I think it is fine, if, at the end of the day you can put that $10-15 toward the purchase of the full game and also use the save data from the demo in the full game. I would never replay the first few hours of a game, and I would also never pay for the same content twice.
However, I might pay for a "try before you buy" type of deal where you really do get to try the game, and not just play 5-10 minutes.
Humans... We like to have a piece of paper in our hands, we can easily hand it to a coworker, we can scribble on it to take notes. I know it sounds oldskool, but for many tasks, a piece of paper is just superior.
For a lot of my tasks, electronic records are better because you can attach metadata to documents to more easily search, sort and drive workflow. This then makes my tasks easier, quicker and less error-prone.
I feel like this is more of an issue with people not understanding what metadata is and what it can do for them rather than an issue of people liking paper.
the students and their parents could be prosecuted if they did not participate in an after-school 'education program.'
I love the fucking hypocrisy around sex in USA. Sure, violence and killing people is all okay, but when it's about natural human function like sex it's all bad and must be hidden.
You don't know what the program is about.
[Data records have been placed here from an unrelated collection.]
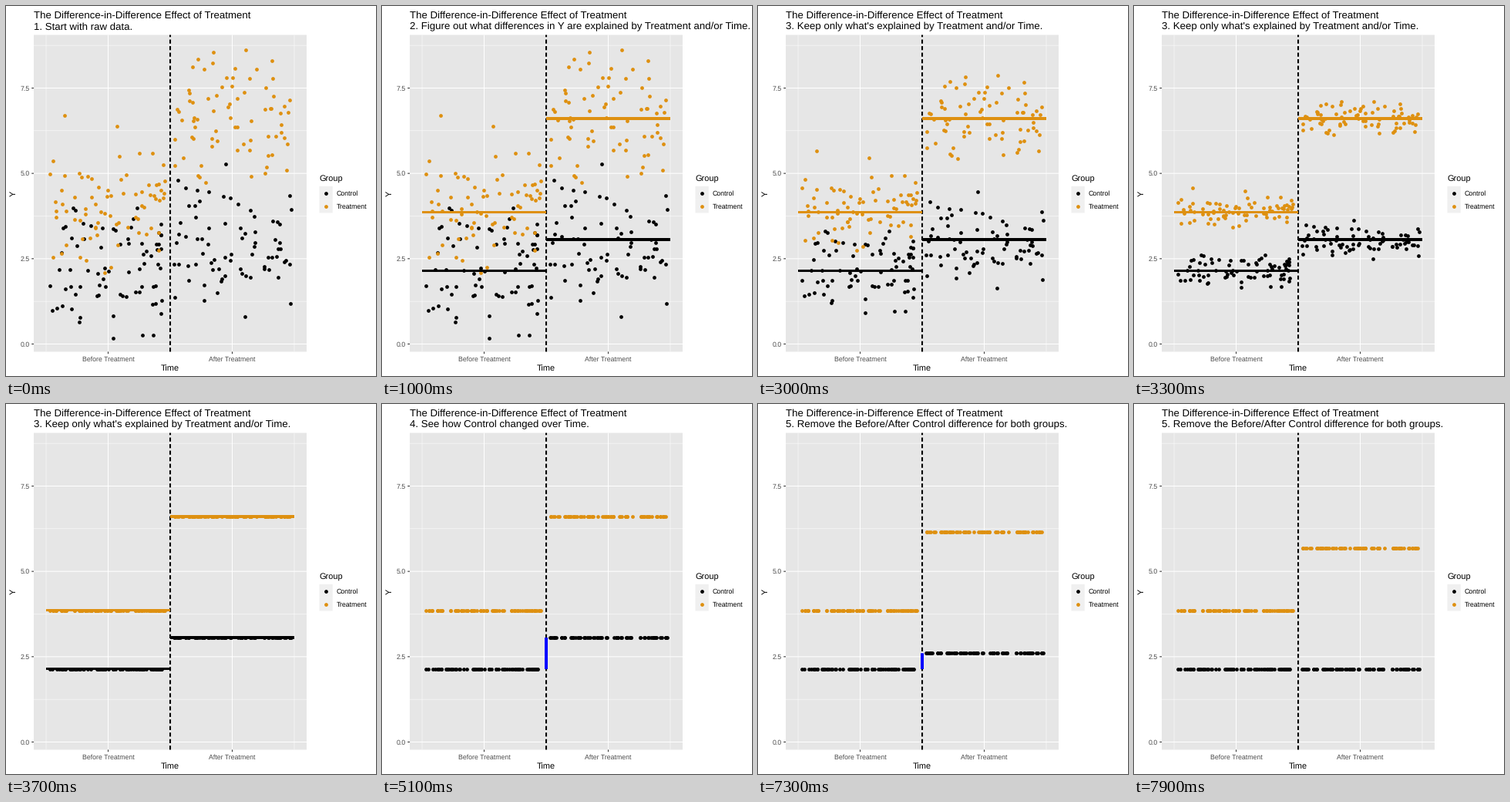
Animation of 480x480 px, one loop 8 s. Source, as a matplotlib script:

```python
import math

import matplotlib.pyplot as plt
import numpy as np
from matplotlib.animation import FuncAnimation
from matplotlib.patches import Rectangle

SIZE, STEP_MS, LOOP_MS, EASE_MS = 480, 100, 8000, 1200
BLACK, ORANGE, BLUE = "#000000", "#DE9010", "#0000FF"
PANEL, KEY, TICK, LABEL = "#E6E6E6", "#F0F0F0", "#333333", "#4D4D4D"
LEFT, RIGHT, TOP, BOTTOM = 35.5, 389.5, 37, 448
CUT, HALF = 212.5, 161

HEADING = "The Difference-in-Difference Effect of Treatment"
CAPTIONS = [
    (0, "1. Start with raw data."),
    (500, "2. Figure out what differences in Y are explained by Treatment and/or Time."),
    (2600, "3. Keep only what's explained by Treatment and/or Time."),
    (4700, "4. See how Control changed over Time."),
    (6800, "5. Remove the Before/After Control difference for both groups."),
]
MEANS_ON, COLLAPSE, MEANS_OFF, GAP_ON, REMOVE = 900, 2600, 4700, 5100, 6800

# Colour, mean height, is after, the two most extreme points
CONTROL_BEFORE, CONTROL_AFTER = 343, 302.5
CLOUDS = [
    (BLACK, CONTROL_BEFORE, False, [(138, 430), (176, 426)]),
    (BLACK, CONTROL_AFTER, True, [(284, 204), (309, 402)]),
    (ORANGE, 267, False, [(75, 141), (143, 155)]),
    (ORANGE, 145.5, True, [(268, 59), (310, 56)]),
]

plt.rcParams.update({"font.family": "Liberation Sans", "path.snap": False,
                     "text.hinting": "none", "lines.solid_capstyle": "butt"})
fig = plt.figure(figsize=(SIZE / 72, SIZE / 72), dpi=72, facecolor="white")
ax = fig.add_axes([0, 0, 1, 1])
ax.axis("off")


def y_pos(value):
    return 438 - 44.27 * value


def line(xs, ys, color, width, order, **style):
    return ax.plot(xs, ys, color=color, lw=width, zorder=order, **style)[0]


def box(x, y, w, h, color):
    ax.add_patch(Rectangle((x, y), w, h, fc=color, ec="none", zorder=0))


def write(x, y, text, size, color=BLACK, ha="left", **style):
    return ax.text(x, y, text, fontsize=size, color=color, ha=ha, **style)


def dots(xs, ys, color):
    return ax.scatter(xs, ys, s=4.8 ** 2, color=color, lw=0, zorder=3)


def draw_chart():
    box(LEFT, TOP, RIGHT - LEFT, BOTTOM - TOP, PANEL)
    for x in (CUT - HALF, CUT, CUT + HALF):
        line([x, x], [TOP, BOTTOM], "white", 0.53, 1)
    for side, name in ((-1, "Before Treatment"), (1, "After Treatment")):
        x = CUT + side * HALF / 2
        line([x, x], [TOP, BOTTOM], "white", 1.07, 2)
        line([x, x], [BOTTOM, BOTTOM + 2.75], TICK, 1.07, 2)
        write(x, 460, name, 8.8, LABEL, "center")
    for value in np.arange(0, 10, 2.5):
        y, minor = y_pos(value), y_pos(value + 1.25)
        line([LEFT, RIGHT], [minor, minor], "white", 0.53, 1)
        line([LEFT, RIGHT], [y, y], "white", 1.07, 2)
        line([LEFT - 2.75, LEFT], [y, y], TICK, 1.07, 2)
        write(30.3, y + 3.1, f"{value:.1f}", 8.8, LABEL, "right")
    line([CUT, CUT], [BOTTOM, TOP], BLACK, 2.1, 4, ls=(0, (2.5, 1.55)),
         dash_capstyle="butt")
    write(CUT, 473, "Time", 11, ha="center")
    write(9.5, 243, "Y", 11, ha="center", va="center", rotation=90)
    write(406, 226.4, "Group", 11)
    for y, name, color in ((242, "Control", BLACK), (259.3, "Treatment", ORANGE)):
        box(406, y - 8.64, 17.28, 17.28, KEY)
        dots([414.6], [y], color)
        write(428.5, y + 3.3, name, 8.8)
    write(35.2, 15, HEADING, 13.2)


def scatter_cloud(rng, mean, after, extremes, total=75):
    count = total - len(extremes)
    start = 56 + HALF * after
    xs = rng.uniform(start, start + 153, count)
    ys = mean + rng.triangular(-92, 0, 92, count)
    return np.vstack([np.column_stack([xs, ys]), extremes])


def sine_ease(now, start):
    t = min(max((now + STEP_MS - start) / EASE_MS, 0), 1)
    return (1 - math.cos(math.pi * t)) / 2


draw_chart()
rng = np.random.default_rng(12)
clouds, mean_lines = [], []
for color, mean, after, extremes in CLOUDS:
    points = scatter_cloud(rng, mean, after, extremes)
    clouds.append((dots(*points.T, color), points, mean, after))
    start = CUT - HALF * (not after)
    # Overlaid copies give the lines solid edges
    mean_lines.append(ax.hlines([mean] * 20, start, start + HALF, color=color,
                                lw=3, capstyle="butt", zorder=5))
gap = line([CUT, CUT], [CONTROL_BEFORE, CONTROL_AFTER], BLUE, 4, 6)
caption = write(35.2, 30, "", 13.2)
ax.set_xlim(-0.5, SIZE - 0.5)
ax.set_ylim(SIZE - 0.5, -0.5)


def update(frame):
    now = frame * STEP_MS
    caption.set_text([text for start, text in CAPTIONS if start <= now][-1])
    squeeze, drop = sine_ease(now, COLLAPSE), sine_ease(now, REMOVE)
    shift = drop * (CONTROL_BEFORE - CONTROL_AFTER)
    for artist, points, mean, after in clouds:
        xs, ys = points.T
        ys = ys + (mean - ys) * squeeze + shift * after
        artist.set_offsets(np.column_stack([xs, ys]))
    for mean_line in mean_lines:
        mean_line.set_visible(MEANS_ON <= now < MEANS_OFF)
    gap.set_ydata([CONTROL_BEFORE + 0.5, CONTROL_AFTER + shift])
    gap.set_visible(now >= GAP_ON and drop < 1)
    return []


anim = FuncAnimation(fig, update, frames=LOOP_MS // STEP_MS, interval=STEP_MS,
                     repeat=True, repeat_delay=0)
plt.show()
```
Regardless of anyone's feelings on sex, letting semi-nude pictures of yourself get transmitted digitally is a bad idea, as is transmitting them, and these teens might not understand that.
While Batman can't match Superman's strength, he makes up for it in cunning.
What exactly is twitter doing that couldn't be done with existing blogging sites that have email updates?
You can send and receive Tweets from your (non-smart) phone without needing a data plan.
That's why Twitter has the character limit (it is the same limit for SMS messages). That's why people started using and continue to use Twitter.
The point being that people who avoid Google probably wouldn't be using Buzz anyway (because they wouldn't want a central database storing the fact that they shared certain content).